• **TASK INSTRUCTIONS**: In the entries below, filter for the word "left" and copy every matching line.

START MATERIALS PROVIDED

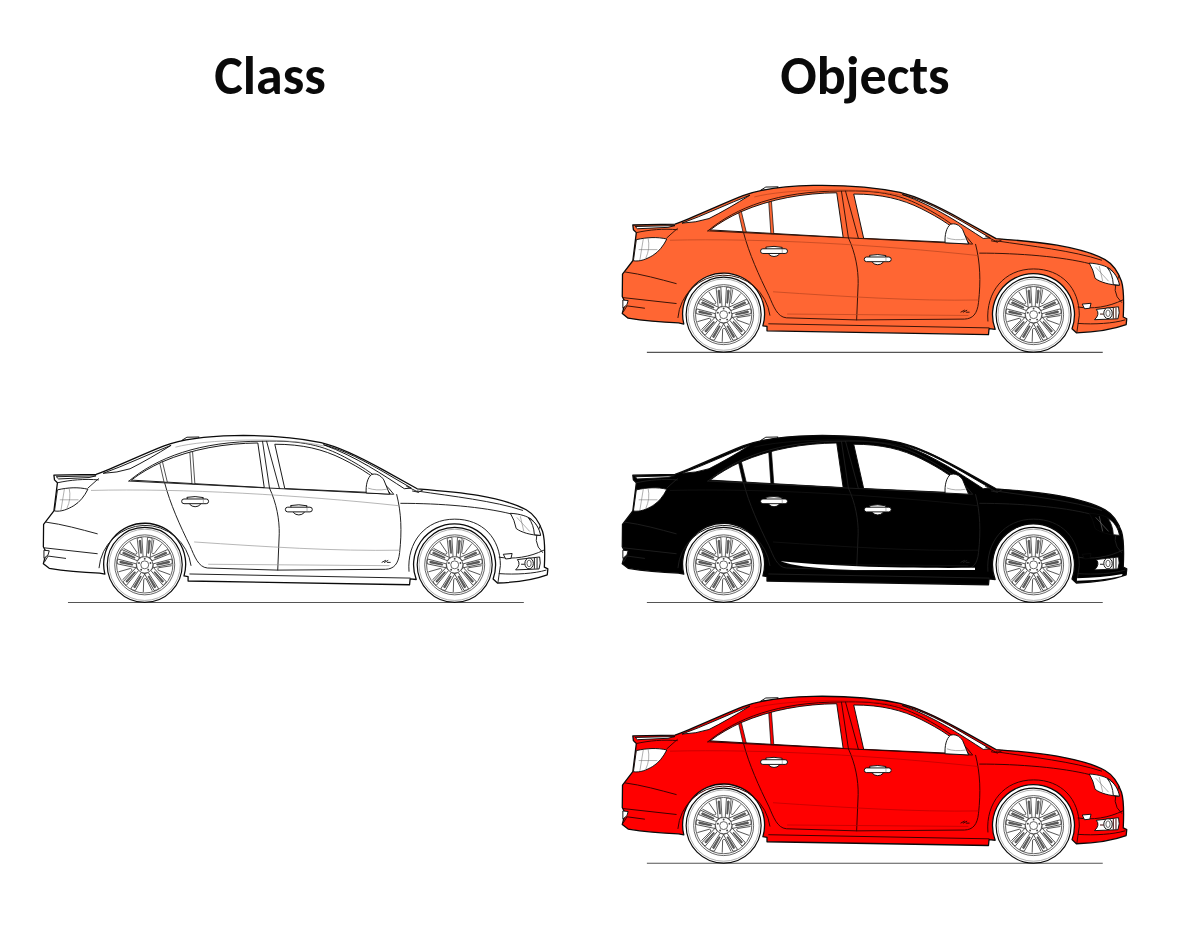
<!DOCTYPE html>
<html lang="en">
<head>
<meta charset="utf-8">
<title>Class and Objects</title>
<link rel="stylesheet" href="https://fonts.googleapis.com/css2?family=Carlito:wght@700&display=swap">
<style>
:root{
  --paper:#ffffff;
  --ink:#0a0a0a;
  --orange:#ff6633;
  --black:#000000;
  --red:#ff0000;
  --glass:#ffffff;
}
*{box-sizing:border-box;margin:0;padding:0}
html,body{width:1200px;height:925px;overflow:hidden;background:var(--paper)}
.diagram{position:relative;width:1200px;height:925px;overflow:hidden;background:var(--paper)}
.heading{position:absolute;top:49px;width:300px;text-align:center;font:700 54px/1 Carlito,Calibri,sans-serif;color:var(--ink)}
.heading-class{left:120px}
.heading-objects{left:715px}
.cars{position:absolute;inset:0;display:block}

/* Each use of the car sets its own paint, seam, lamp and glint */
.blueprint{--paint:var(--paper);--seam:#222;--fine:#999;--lamp:var(--glass);--glint:none}
.car-orange{--paint:var(--orange);--seam:#3a1408;--fine:#b9451f;--lamp:var(--glass);--glint:none}
.car-black{--paint:var(--black);--seam:#1c1c1c;--fine:#161616;--lamp:var(--black);--glint:var(--glass)}
.car-red{--paint:var(--red);--seam:#3c0000;--fine:#b80000;--lamp:var(--glass);--glint:none}

.body{fill:var(--paint);stroke:var(--ink);stroke-width:1.1;stroke-linejoin:round}
.glass{fill:var(--glass);stroke:var(--ink);stroke-width:.8;stroke-linejoin:round}
.pillar{fill:var(--paint);stroke:var(--ink);stroke-width:.6}
.seam{fill:none;stroke:var(--seam);stroke-width:.85;stroke-linecap:round;stroke-linejoin:round}
.fine{fill:none;stroke:var(--fine);stroke-width:.6;stroke-linecap:round}
.lamp{fill:var(--lamp);stroke:var(--ink);stroke-width:.8;stroke-linejoin:round}
.glint{fill:var(--glint)}
.detail{fill:none;stroke:#777;stroke-width:.5}
.ground{stroke:#555;stroke-width:.9}
.tyre{fill:var(--paper);stroke:var(--ink);stroke-width:1}
.rim{fill:none;stroke:#444;stroke-width:.7}
.spoke{fill:#fff;stroke:#333;stroke-width:.65}
.slot{fill:#666;stroke:#222;stroke-width:.4}
</style>
</head>
<body>
<main class="diagram">
  <h2 class="heading heading-class">Class</h2>
  <h2 class="heading heading-objects">Objects</h2>

  <svg class="cars" width="1200" height="925" viewBox="0 0 1024 789.33" role="img" aria-label="An unpainted car outline as the class; orange, black and red cars as its objects">
    <defs>
      <g id="spoke-pair">
        <path class="spoke" d="M-4.6-6 L-6.4-22.5 Q-4.4-23.6-2.4-23.4 L-1.4-7Z"/>
        <path class="spoke" d="M4.6-6 L6.4-22.5 Q4.4-23.6 2.4-23.4 L1.4-7Z"/>
        <path class="slot" d="M-3.6-10 L-4.9-20.5 Q-4.1-21.6-3.3-20.7 L-2.6-10Q-3.1-9.2-3.6-10Z"/>
        <path class="slot" d="M3.6-10 L4.9-20.5 Q4.1-21.6 3.3-20.7 L2.6-10Q3.1-9.2 3.6-10Z"/>
        <path class="rim" d="M7.8-21.6 L6-10.5 Q6.5-9 8-9.6 L14.6-18"/>
      </g>

      <g id="wheel">
        <circle class="tyre" r="32"/>
        <circle class="detail" r="30.4"/>
        <circle class="rim" r="25.6"/>
        <circle class="rim" r="24"/>
        <use href="#spoke-pair"/>
        <use href="#spoke-pair" transform="rotate(72)"/>
        <use href="#spoke-pair" transform="rotate(144)"/>
        <use href="#spoke-pair" transform="rotate(216)"/>
        <use href="#spoke-pair" transform="rotate(288)"/>
        <circle class="spoke" r="7"/>
        <circle class="rim" r="3.4"/>
        <g fill="#444">
          <circle cx="0" cy="-5.2" r=".8"/><circle cx="4.9" cy="-1.6" r=".8"/><circle cx="3" cy="4.2" r=".8"/><circle cx="-3" cy="4.2" r=".8"/><circle cx="-4.9" cy="-1.6" r=".8"/>
        </g>
      </g>

      <g id="door-handle">
        <path class="glass" d="M-7-3.6 Q0-5 7-3.4 Q5.6 4.4 0 4.4 Q-5.6 4.4-7-3.6Z"/>
        <rect class="glass" x="-11.5" y="-2.2" width="23" height="4" rx="2"/>
        <path class="detail" d="M7-2 V1.7"/>
      </g>

      <g id="car">
        <path class="ground" d="M22 150.7 H411"/>

        <g id="shell">
          <path class="glass" d="M119 12.4 L123.5 9.6 L134 9.4 L132 11.6Z"/>
          <path class="body" d="M10 42 L46 41.3 C62 35.500 86 24 104 17 C118 11.800 138 8.600 164 8.200 C190 7.800 216 9.500 238 14.200 C256 18.500 274 28 291 37.500 L320 53.600 C338 55 356 56.400 372 59.200 C388 62 404 66.500 413 71.500 C420 75.500 424.500 83 427 90 C429.500 98 429 110 428.500 120.500 L431.500 122 L431 127 C420 131 404 133.500 388.500 134 L384.800 130.500 A35 35 0 1 0 319.200 131 L314 130.500 L313.500 135.500 L124.500 132.300 L124.500 128.500 L121 128 A35 35 0 1 0 53.500 126.500 L49 125.500 C34 125 18 123.500 6 121.500 L1 117.500 L3.500 108 L1 103 L1.200 84 L10 72.500 L13 48.500 L10.500 46Z"/>
        </g>

        <g id="glazing">
          <path class="glass" d="M52 40.400 C70 34 92 23.500 110 16.500 C98 24 86 31 75 36.500 Q64 40 52 40.400Z"/>
          <path class="glass" d="M240 16 C258 20.500 276 30.500 291 39 L315 53 L309 53.500 C292 42.500 268 26 240 16Z"/>
          <path class="glass" d="M76 46.200 C84 40 93 35 102 30.800 C128 19.500 156 14.800 184 14.500 L189.500 52.600Z"/>
          <path class="pillar" d="M100.300 31.600 L102.600 30.500 L106.800 48 L104 47.900Z"/>
          <path class="pillar" d="M126 22.500 L128.300 21.800 L130.300 49.500 L127.800 49.300Z"/>
          <path class="glass" d="M198.500 15.600 C222 15.500 240 20 256 28 C272 36 286 44.500 297 57.500 L207 53.400Z"/>
          <path class="seam" d="M188 13 L194 53 M191.500 13 L202.500 53.500"/>
          <path class="seam" d="M74 47 C98 27 134 13 188 13 C222 12 240 17 258 26.500 C274 35 291 46 300 58.300 L74 47"/>
          <path class="glass" d="M276.500 57.200 C276 51 277.500 44 281 41.500 C284.500 40 289 42 291.500 46 L296.500 58.200Z"/>
          <path class="detail" d="M278 53 Q285 55.500 294 54"/>
          <path class="seam" d="M311 51.500 L321 56.500 L325 54.500 M316 55.500 L321 56.500"/>
        </g>

        <g id="panel-lines">
          <path class="seam" d="M104.500 48.500 C109 66 118 86 126 102 C130 111 133 120.500 141 121.200 L201 123 L293 122.300 C300 122 304 118 305 108 C307 90 306.500 74 302.500 58.500"/>
          <path class="seam" d="M194 53 C200 66 202.500 80 202.300 92 L201 123"/>
          <path class="seam" d="M126 126.300 L314 129.800"/>
          <path class="seam" d="M48.500 121 A39.500 39.500 0 0 1 127 119 M313 124 C311 99 327 79.500 352 79.500 C376 79.500 391 96 391 119 L389 133"/>
          <path class="seam" d="M320 55.500 C350 60 386 64 410 72 M306 66 C340 66 376 69 400 75"/>
          <path class="seam" d="M13 48.500 C24 46 36 45 48 46 M39 53 L48 45"/>
          <path class="seam" d="M3 82 C18 84 32 88 47 92 M2 104 L47 109"/>
          <path class="seam" d="M390 112 C402 114 416 112 428 106 M390 126 C404 127 420 126 430 123"/>
          <path class="seam" d="M425 85 Q417 99 427 108"/>
          <path class="fine" d="M42 55 C120 53 220 59 304 68 M130 99 C190 103 250 107 305 106 M142 118 L296 119.200"/>
          <path class="fine" d="M114 18 C138 11.500 206 9 240 17"/>
          <path class="glint" d="M136 115.500 C180 120 240 121.500 302 121 L302 123 L204 123 C176 122.500 150 120.500 136 115.500Z"/>
          <path class="glint" d="M389 130 C402 129.600 416 128.600 428 126.400 L427 128 C416 130.500 402 132 389 132Z"/>
          <path class="seam" d="M290 116.300 l3-1.600 m-1 1.700 l3-1.600 m-.5 1.600 h2.500"/>
        </g>

        <g id="lights">
          <path class="glass" d="M13 54.500 C22 52.500 31 52 39 54 C36 60 32 65 27 68 C22 71 16 73.500 10.500 72.500Z"/>
          <path class="detail" d="M19 53.500 L16 72 M23 53 Q25 62 21 70.500 M15 63 H31"/>
          <path class="glass" d="M1.500 106 L6 106.500 L5 110 L1.500 113Z"/>
          <path class="seam" d="M2 116 L5 111 L20 113"/>
          <path class="glass" d="M12 43.300 L46 42.500 L40 44 L14 45.200Z"/>
          <path class="lamp" d="M399.500 74.500 C408 75 414 77 418 80 C422 84 424 89 425 93.500 C417 93 409 91 404.500 87.500 Q403 80 399.500 74.500Z"/>
          <path class="glass" d="M415 78.500 C421 81.500 424.500 88 425.300 93.400 L420 92.800 Q419.500 84 415 78.500Z"/>
          <path class="detail" d="M405 78 L416 90 M408 77 L411 90"/>
          <path class="lamp" d="M393.500 109.500 L401 108.800 L400 113 L395.500 113.500Z"/>
          <path class="glass" d="M405.500 114 L424.500 111.800 Q425.800 117 424 122 L404 122.800 Q409 118 405.500 114Z"/>
          <ellipse class="glass" cx="415.500" cy="117.300" rx="3.600" ry="4.600"/>
          <ellipse class="rim" cx="415.500" cy="117.300" rx="1.800" ry="2.800"/>
          <path class="seam" d="M409 118 H411.500 M420 113 V121.500 M422.300 113 V121.500"/>
        </g>

        <use href="#door-handle" transform="translate(130.500 64.500)"/>
        <use href="#door-handle" transform="translate(219 71.500)"/>
        <use href="#wheel" transform="translate(87.500 118.500)"/>
        <use href="#wheel" transform="translate(352 118.500)"/>
      </g>
    </defs>

    <use class="blueprint" href="#car" transform="translate(36 363.500)"/>
    <use class="car-orange" href="#car" transform="translate(530 150)"/>
    <use class="car-black" href="#car" transform="translate(530 363.500)"/>
    <use class="car-red" href="#car" transform="translate(530 586)"/>
  </svg>
</main>
</body>
</html>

END MATERIALS PROVIDED

• **EXERCISE RESPONSE**:
.heading-class{left:120px}
.heading-objects{left:715px}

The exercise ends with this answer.